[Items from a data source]
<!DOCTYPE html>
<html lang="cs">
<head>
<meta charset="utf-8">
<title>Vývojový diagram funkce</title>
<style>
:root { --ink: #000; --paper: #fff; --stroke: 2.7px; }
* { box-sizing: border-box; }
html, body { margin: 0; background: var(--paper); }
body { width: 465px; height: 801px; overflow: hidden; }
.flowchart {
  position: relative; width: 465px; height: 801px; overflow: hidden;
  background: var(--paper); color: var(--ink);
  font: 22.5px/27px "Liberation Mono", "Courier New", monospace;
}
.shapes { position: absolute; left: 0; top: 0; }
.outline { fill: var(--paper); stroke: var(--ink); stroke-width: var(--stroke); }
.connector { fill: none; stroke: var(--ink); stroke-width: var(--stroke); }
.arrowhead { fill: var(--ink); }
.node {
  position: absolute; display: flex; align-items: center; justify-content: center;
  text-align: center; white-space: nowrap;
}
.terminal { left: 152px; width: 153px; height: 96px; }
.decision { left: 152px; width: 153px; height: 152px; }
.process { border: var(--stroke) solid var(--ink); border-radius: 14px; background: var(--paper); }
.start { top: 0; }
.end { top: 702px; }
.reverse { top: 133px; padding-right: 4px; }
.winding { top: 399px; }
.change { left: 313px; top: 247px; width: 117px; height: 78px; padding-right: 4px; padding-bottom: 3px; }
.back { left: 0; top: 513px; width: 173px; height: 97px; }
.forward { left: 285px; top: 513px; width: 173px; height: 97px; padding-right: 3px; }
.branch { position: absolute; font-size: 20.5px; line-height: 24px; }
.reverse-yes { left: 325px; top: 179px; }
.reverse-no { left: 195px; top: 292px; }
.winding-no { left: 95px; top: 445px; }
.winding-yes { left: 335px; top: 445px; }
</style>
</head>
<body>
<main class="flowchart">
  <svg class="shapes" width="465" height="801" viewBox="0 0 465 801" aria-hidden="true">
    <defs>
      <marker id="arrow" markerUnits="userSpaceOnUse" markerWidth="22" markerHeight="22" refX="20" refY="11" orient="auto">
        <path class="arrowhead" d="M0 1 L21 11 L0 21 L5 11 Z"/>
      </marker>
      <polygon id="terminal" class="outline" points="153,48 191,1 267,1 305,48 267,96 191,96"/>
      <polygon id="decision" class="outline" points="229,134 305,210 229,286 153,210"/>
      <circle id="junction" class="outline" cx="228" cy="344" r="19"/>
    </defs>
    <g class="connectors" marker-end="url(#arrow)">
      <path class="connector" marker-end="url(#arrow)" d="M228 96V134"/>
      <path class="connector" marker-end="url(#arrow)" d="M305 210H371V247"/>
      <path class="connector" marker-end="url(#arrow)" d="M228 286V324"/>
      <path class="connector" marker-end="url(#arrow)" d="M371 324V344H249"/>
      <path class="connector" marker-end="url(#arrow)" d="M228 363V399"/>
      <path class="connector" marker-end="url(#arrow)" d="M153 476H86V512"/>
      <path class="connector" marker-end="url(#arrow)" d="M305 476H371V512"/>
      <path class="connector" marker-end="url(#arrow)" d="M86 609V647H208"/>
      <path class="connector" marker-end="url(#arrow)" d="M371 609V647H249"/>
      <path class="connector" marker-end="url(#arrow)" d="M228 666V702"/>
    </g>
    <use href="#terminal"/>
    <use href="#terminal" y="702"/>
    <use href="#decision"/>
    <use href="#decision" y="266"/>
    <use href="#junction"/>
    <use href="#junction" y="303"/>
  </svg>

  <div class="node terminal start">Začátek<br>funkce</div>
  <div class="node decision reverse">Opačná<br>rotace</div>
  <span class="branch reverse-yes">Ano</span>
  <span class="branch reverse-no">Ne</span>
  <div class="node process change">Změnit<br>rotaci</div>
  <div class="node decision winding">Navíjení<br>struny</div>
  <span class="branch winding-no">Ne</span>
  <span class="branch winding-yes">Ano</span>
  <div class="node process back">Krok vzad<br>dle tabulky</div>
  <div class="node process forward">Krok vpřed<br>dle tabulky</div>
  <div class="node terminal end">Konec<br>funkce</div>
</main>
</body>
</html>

▶ Instructions to follow
Repeat the records. Match them exactly.

▶ Response
<!DOCTYPE html>
<html lang="cs">
<head>
<meta charset="utf-8">
<title>Vývojový diagram funkce</title>
<style>
:root { --ink: #000; --paper: #fff; --stroke: 2.7px; }
* { box-sizing: border-box; }
html, body { margin: 0; background: var(--paper); }
body { width: 465px; height: 801px; overflow: hidden; }
.flowchart {
  position: relative; width: 465px; height: 801px; overflow: hidden;
  background: var(--paper); color: var(--ink);
  font: 22.5px/27px "Liberation Mono", "Courier New", monospace;
}
.shapes { position: absolute; left: 0; top: 0; }
.outline { fill: var(--paper); stroke: var(--ink); stroke-width: var(--stroke); }
.connector { fill: none; stroke: var(--ink); stroke-width: var(--stroke); }
.arrowhead { fill: var(--ink); }
.node {
  position: absolute; display: flex; align-items: center; justify-content: center;
  text-align: center; white-space: nowrap;
}
.terminal { left: 152px; width: 153px; height: 96px; }
.decision { left: 152px; width: 153px; height: 152px; }
.process { border: var(--stroke) solid var(--ink); border-radius: 14px; background: var(--paper); }
.start { top: 0; }
.end { top: 702px; }
.reverse { top: 133px; padding-right: 4px; }
.winding { top: 399px; }
.change { left: 313px; top: 247px; width: 117px; height: 78px; padding-right: 4px; padding-bottom: 3px; }
.back { left: 0; top: 513px; width: 173px; height: 97px; }
.forward { left: 285px; top: 513px; width: 173px; height: 97px; padding-right: 3px; }
.branch { position: absolute; font-size: 20.5px; line-height: 24px; }
.reverse-yes { left: 325px; top: 179px; }
.reverse-no { left: 195px; top: 292px; }
.winding-no { left: 95px; top: 445px; }
.winding-yes { left: 335px; top: 445px; }
</style>
</head>
<body>
<main class="flowchart">
  <svg class="shapes" width="465" height="801" viewBox="0 0 465 801" aria-hidden="true">
    <defs>
      <marker id="arrow" markerUnits="userSpaceOnUse" markerWidth="22" markerHeight="22" refX="20" refY="11" orient="auto">
        <path class="arrowhead" d="M0 1 L21 11 L0 21 L5 11 Z"/>
      </marker>
      <polygon id="terminal" class="outline" points="153,48 191,1 267,1 305,48 267,96 191,96"/>
      <polygon id="decision" class="outline" points="229,134 305,210 229,286 153,210"/>
      <circle id="junction" class="outline" cx="228" cy="344" r="19"/>
    </defs>
    <g class="connectors" marker-end="url(#arrow)">
      <path class="connector" marker-end="url(#arrow)" d="M228 96V134"/>
      <path class="connector" marker-end="url(#arrow)" d="M305 210H371V247"/>
      <path class="connector" marker-end="url(#arrow)" d="M228 286V324"/>
      <path class="connector" marker-end="url(#arrow)" d="M371 324V344H249"/>
      <path class="connector" marker-end="url(#arrow)" d="M228 363V399"/>
      <path class="connector" marker-end="url(#arrow)" d="M153 476H86V512"/>
      <path class="connector" marker-end="url(#arrow)" d="M305 476H371V512"/>
      <path class="connector" marker-end="url(#arrow)" d="M86 609V647H208"/>
      <path class="connector" marker-end="url(#arrow)" d="M371 609V647H249"/>
      <path class="connector" marker-end="url(#arrow)" d="M228 666V702"/>
    </g>
    <use href="#terminal"/>
    <use href="#terminal" y="702"/>
    <use href="#decision"/>
    <use href="#decision" y="266"/>
    <use href="#junction"/>
    <use href="#junction" y="303"/>
  </svg>

  <div class="node terminal start">Začátek<br>funkce</div>
  <div class="node decision reverse">Opačná<br>rotace</div>
  <span class="branch reverse-yes">Ano</span>
  <span class="branch reverse-no">Ne</span>
  <div class="node process change">Změnit<br>rotaci</div>
  <div class="node decision winding">Navíjení<br>struny</div>
  <span class="branch winding-no">Ne</span>
  <span class="branch winding-yes">Ano</span>
  <div class="node process back">Krok vzad<br>dle tabulky</div>
  <div class="node process forward">Krok vpřed<br>dle tabulky</div>
  <div class="node terminal end">Konec<br>funkce</div>
</main>
</body>
</html>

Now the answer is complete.